----- Provided entries -----

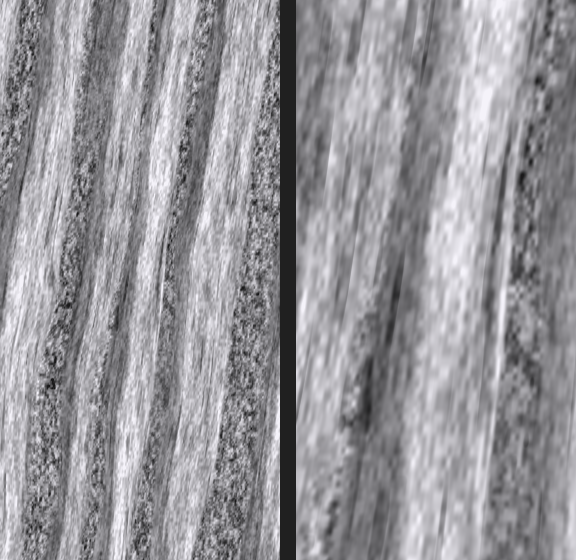
Left: the whole. Right: its middle third, enlarged.
Reproduce this texture procedurally as a WebGL 1 fragment shader.

```glsl
precision highp float;
// Leaning light and dark bands of streaked, speckled grey stone.
uniform vec2 u_resolution;

const vec3 STONE_TINT = vec3(1.0, 0.992, 1.022);
const float LIGHT_TONE = 0.75;
const float SPECKLE_TONE = 0.51;
const float SEAM_TONE = 0.46;

float hash(vec2 cell) {
  return fract(sin(dot(cell, vec2(12.9898, 78.233))) * 43758.5453);
}

float valueNoise(vec2 p) {
  vec2 cell = floor(p);
  vec2 f = fract(p);
  f = f * f * (3.0 - 2.0 * f);
  float low = mix(hash(cell), hash(cell + vec2(1.0, 0.0)), f.x);
  float high = mix(hash(cell + vec2(0.0, 1.0)), hash(cell + vec2(1.0, 1.0)), f.x);
  return mix(low, high, f.y);
}

// Noise centred on zero, with separate frequencies across and along the bands.
float grain(vec2 p, float across, float along, float seed) {
  return valueNoise(p * vec2(across, along) + seed * vec2(17.3, 31.7)) - 0.5;
}

// Straightens the lean, so x runs across the layers and y along them.
vec2 layerSpace(vec2 p) {
  float lean = 0.09 * p.y + 0.02 * p.y * p.y;
  float wobble = 0.035 * grain(p, 2.5, 2.2, 1.0) + 0.012 * grain(p, 8.0, 5.0, 2.0);
  return vec2(p.x - lean + wobble, p.y);
}

float stripe(float x, float centre, float halfWidth, float blur) {
  return 1.0 - smoothstep(halfWidth - blur, halfWidth + blur, abs(x - centre));
}

// Returns coverage of the light bands (x) and of the dark seams beside them (y).
vec2 layerCoverage(vec2 q) {
  vec2 coverage = vec2(0.0);
  float ragged = q.x + 0.035 * grain(q, 45.0, 2.5, 3.0) + 0.014 * grain(q, 110.0, 14.0, 4.0);
  for (int i = -1; i < 5; i++) {
    float index = float(i);
    float centre = 0.24 * index - 0.08 * max(0.0, sin(index - 1.0));
    centre += 0.045 * grain(vec2(index, q.y), 1.0, 1.1, 5.0);
    float halfWidth = 0.055 + 0.015 * cos(index * 2.1);
    halfWidth *= 1.0 + 0.7 * grain(vec2(index, q.y), 1.0, 1.6, 6.0);
    float seamCentre = centre - halfWidth - 0.025;
    coverage.x = max(coverage.x, stripe(ragged, centre, halfWidth, 0.012));
    coverage.y = max(coverage.y, stripe(ragged, seamCentre, 0.024, 0.012));
  }
  return coverage;
}

// Long streaks and short fibres, with thin dark cracks.
float fibreTone(vec2 q) {
  float tone = 0.26 * grain(q, 48.0, 2.2, 7.0) + 0.26 * grain(q, 120.0, 16.0, 8.0);
  tone += 0.24 * grain(q, 190.0, 75.0, 9.0);
  float crack = smoothstep(0.22, 0.42, grain(q, 105.0, 7.0, 10.0));
  return tone - 0.2 * crack;
}

// Short, high contrast mineral flecks.
float speckleTone(vec2 q) {
  float tone = 0.46 * grain(q, 105.0, 52.0, 11.0) + 0.36 * grain(q, 190.0, 125.0, 12.0);
  float pit = smoothstep(0.2, 0.4, grain(q, 85.0, 42.0, 13.0));
  return tone + 0.16 * grain(q, 24.0, 3.0, 14.0) - 0.15 * pit;
}

void main() {
  vec2 q = layerSpace(gl_FragCoord.xy / u_resolution.x);
  vec2 coverage = layerCoverage(q);
  float fibre = fibreTone(q);

  // Dark ground: speckle, crossed by smoother seams and faint pale threads.
  float patchy = smoothstep(0.08, 0.3, grain(q, 11.0, 0.8, 15.0));
  float seam = max(coverage.y * 0.85, patchy * 0.6);
  float thread = smoothstep(0.2, 0.42, grain(q, 32.0, 1.2, 16.0));
  float ground = mix(SPECKLE_TONE + speckleTone(q), SEAM_TONE + 0.85 * fibre, seam);
  ground += 0.14 * thread;

  float tone = mix(ground, LIGHT_TONE + fibre, coverage.x);
  gl_FragColor = vec4(clamp(tone, 0.1, 0.96) * STONE_TINT, 1.0);
}
```
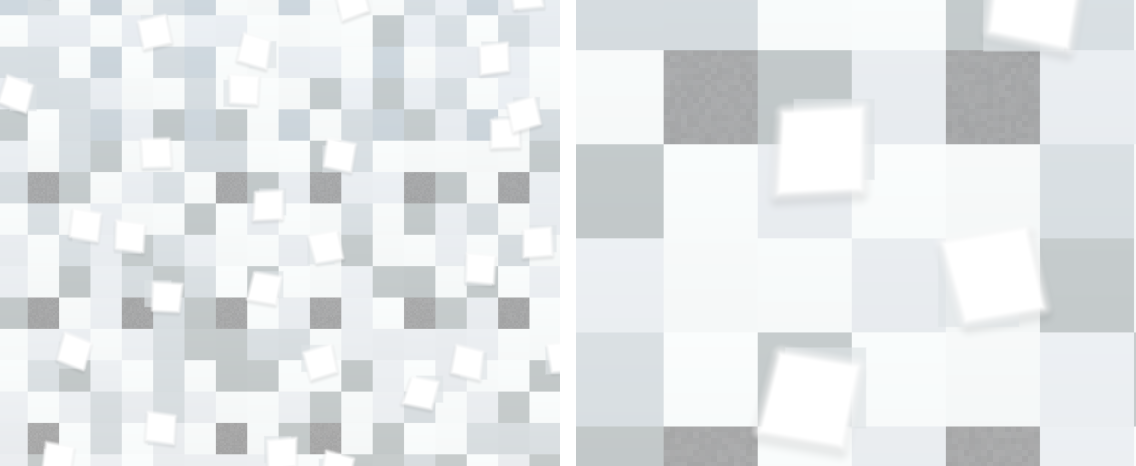
Left: the whole. Right: its middle third, enlarged.
Give the GLSL for this background, as a Shadertoy shader.

```glsl
// Pale grey mosaic of square tiles with loose white cubes scattered over it.

vec3 hash3(vec2 p) {
    vec3 q = fract(p.xyx * vec3(0.1031, 0.1030, 0.0973) + 0.137);
    q += dot(q, q.yxz + 33.33);
    return fract((q.xxy + q.yzz) * q.zyx);
}

// Flat colour of one tile: random shades, greyer and darker low down
vec3 tileColor(vec2 cell) {
    vec3 rnd = hash3(cell + 41.0);
    float height = cell.y / 15.0;
    float shade = rnd.x - 0.2 * (height - 0.5);

    vec3 color = vec3(0.97, 0.98, 0.98);
    if (shade > 0.37) color = vec3(0.92, 0.93, 0.94);
    if (shade > 0.64) color = vec3(0.85, 0.87, 0.88);
    if (shade > 0.84) color = vec3(0.77, 0.79, 0.79);

    // Regular accents: dark tiles below, blue-grey ones above
    float column = mod(cell.x, 3.0);
    if (cell.y < 10.0 && column == 1.0 && mod(cell.y, 4.0) == 1.0 && rnd.y > 0.2)
        color = vec3(0.66);
    if (cell.y > 10.0 && column == 0.0 && mod(cell.y, 2.0) == 1.0 && rnd.y > 0.3)
        color = vec3(0.81, 0.84, 0.86);

    // Cool tint towards the top, slight difference from tile to tile
    color += vec3(-0.008, 0.0, 0.008) * height * step(color.r, 0.95);
    return color + 0.016 * (rnd.z - 0.5);
}

// Tiles with smoothed joints
vec3 mosaic(vec2 g, float pixel) {
    vec2 corner = floor(g - 0.5);
    vec2 w = smoothstep(0.5 - pixel, 0.5 + pixel, fract(g - 0.5));
    vec3 low = mix(tileColor(corner), tileColor(corner + vec2(1, 0)), w.x);
    vec3 high = mix(tileColor(corner + vec2(0, 1)), tileColor(corner + 1.0), w.x);
    return mix(low, high, w.y);
}

float boxDistance(vec2 p, vec2 halfSize) {
    vec2 d = abs(p) - halfSize;
    return length(max(d, 0.0)) + min(max(d.x, d.y), 0.0);
}

// One tilted cube: soft shadow, grey side face, glowing white front
vec3 drawCube(vec3 color, vec2 p, vec3 rnd, float pixel) {
    float angle = (rnd.x - 0.5) * 0.6;
    float c = cos(angle), s = sin(angle);
    vec2 q = mat2(c, -s, s, c) * p;
    q.x *= 1.0 + 0.22 * (rnd.y - 0.5) * q.y;
    q.y += 0.22 * (rnd.z - 0.5) * q.x;

    float shadow = boxDistance(q + vec2(0.0, 0.07), vec2(0.42));
    color *= 1.0 - 0.13 * (1.0 - smoothstep(-0.08, 0.16, shadow));

    vec2 lean = vec2(rnd.y - 0.5, rnd.z < 0.6 ? 0.2 : -0.2) * 0.6;
    float side = boxDistance(p - lean, vec2(0.43));
    color = mix(color, vec3(0.87, 0.89, 0.90),
                0.65 * (1.0 - smoothstep(-pixel, pixel, side)));

    float front = boxDistance(q, vec2(0.42)) - 0.03;
    color = mix(color, vec3(0.98), 0.5 * (1.0 - smoothstep(0.0, 0.1, front)));
    return mix(color, vec3(1.0), 1.0 - smoothstep(-0.04 - pixel, 0.02 + pixel, front));
}

void mainImage(out vec4 fragColor, in vec2 fragCoord) {
    // Tile units: 14.86 tiles fill the height
    vec2 g = fragCoord / iResolution.y * 14.86 + vec2(0.116, 0.627);
    float pixel = 14.86 / iResolution.y;
    vec3 color = mosaic(g, pixel * 0.7);

    // Faint shading inside each tile, fine grain on the dark ones
    color += 0.008 * (fract(g.y) - 0.5);
    float grain = hash3(floor(g * 16.0)).x - 0.5;
    color += 0.03 * grain * (1.0 - smoothstep(0.66, 0.72, color.r));

    // One cube at a random place in every block of 3.3 tiles
    vec2 block = floor(g / 3.3);
    for (int j = -1; j <= 1; j++)
    for (int i = -1; i <= 1; i++) {
        vec2 id = block + vec2(i, j);
        vec2 center = (id + 0.08 + 0.84 * hash3(id + 17.0).xy) * 3.3;
        color = drawCube(color, g - center, hash3(id + 71.0), pixel);
    }

    fragColor = vec4(clamp(color, 0.0, 1.0), 1.0);
}
```
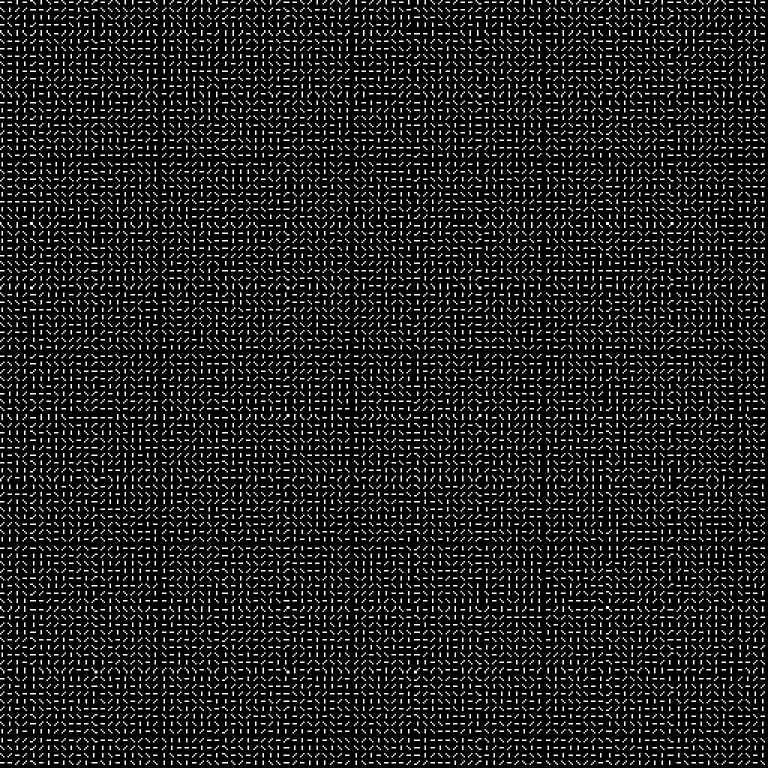
A WebGL 2 fragment shader for this pattern:

```glsl
#version 300 es
precision highp float;
// Dense grid of tiny stepped white dashes on black, each turned at random in one of four directions.

uniform vec2 u_resolution;
out vec4 fragColor;

const float CELLS = 100.0;              // dashes across and down
const float UNITS = 5.0;                // square units along one cell
const float LATTICE = 512.0;            // crisp squares across the canvas
const vec2 CELL_SHIFT = vec2(1.0, -1.0); // in units, moves dashes to the upper left
const vec3 BACKGROUND = vec3(0.0);
const vec3 DASH_COLOUR = vec3(1.0);

float hash(vec2 p) {
    vec3 q = fract(vec3(p.xyx) * 0.1031);
    q += dot(q, q.yzx + 33.33);
    return fract((q.x + q.y) * q.z);
}

// One of four directions: horizontal, vertical, rising or falling
vec2 dashDirection(float pick) {
    if (pick < 0.25) return vec2(1.0, 0.0);
    if (pick < 0.50) return vec2(0.0, 1.0);
    if (pick < 0.75) return vec2(1.0, 1.0);
    return vec2(1.0, -1.0);
}

// 1 where a whole unit lies on a dash three units long, centred at the origin
float dashUnit(vec2 p, vec2 direction) {
    float offLine = abs(p.x * direction.y - p.y * direction.x);
    float reach = max(abs(p.x), abs(p.y));
    return step(offLine, 0.5) * step(reach, 1.5);
}

// Brightness of one lattice square
float latticeSquare(vec2 index) {
    vec2 centre = (mod(index, LATTICE) + 0.5) / LATTICE;
    vec2 unit = floor(centre * CELLS * UNITS) + CELL_SHIFT;
    vec2 cell = floor((unit + 0.5) / UNITS);
    vec2 local = unit - cell * UNITS - 2.0;
    vec2 direction = dashDirection(hash(mod(cell, CELLS) + 17.0));
    return dashUnit(local, direction);
}

// Blends the lattice squares under one pixel to smooth their edges
float smoothLattice(vec2 position, vec2 footprint) {
    vec2 low = position - 0.5 * footprint;
    vec2 base = floor(low);
    vec2 blend = clamp((low + footprint - base - 1.0) / footprint, 0.0, 1.0);
    float lower = mix(latticeSquare(base), latticeSquare(base + vec2(1.0, 0.0)), blend.x);
    float upper = mix(latticeSquare(base + vec2(0.0, 1.0)), latticeSquare(base + 1.0), blend.x);
    return mix(lower, upper, blend.y);
}

void main() {
    vec2 position = gl_FragCoord.xy / u_resolution * LATTICE;
    float dash = smoothLattice(position, LATTICE / u_resolution);
    fragColor = vec4(mix(BACKGROUND, DASH_COLOUR, dash), 1.0);
}
```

-----

About this task: Once the lines above that include "pixel" are counted, report the number and nothing else.

Task answer: 9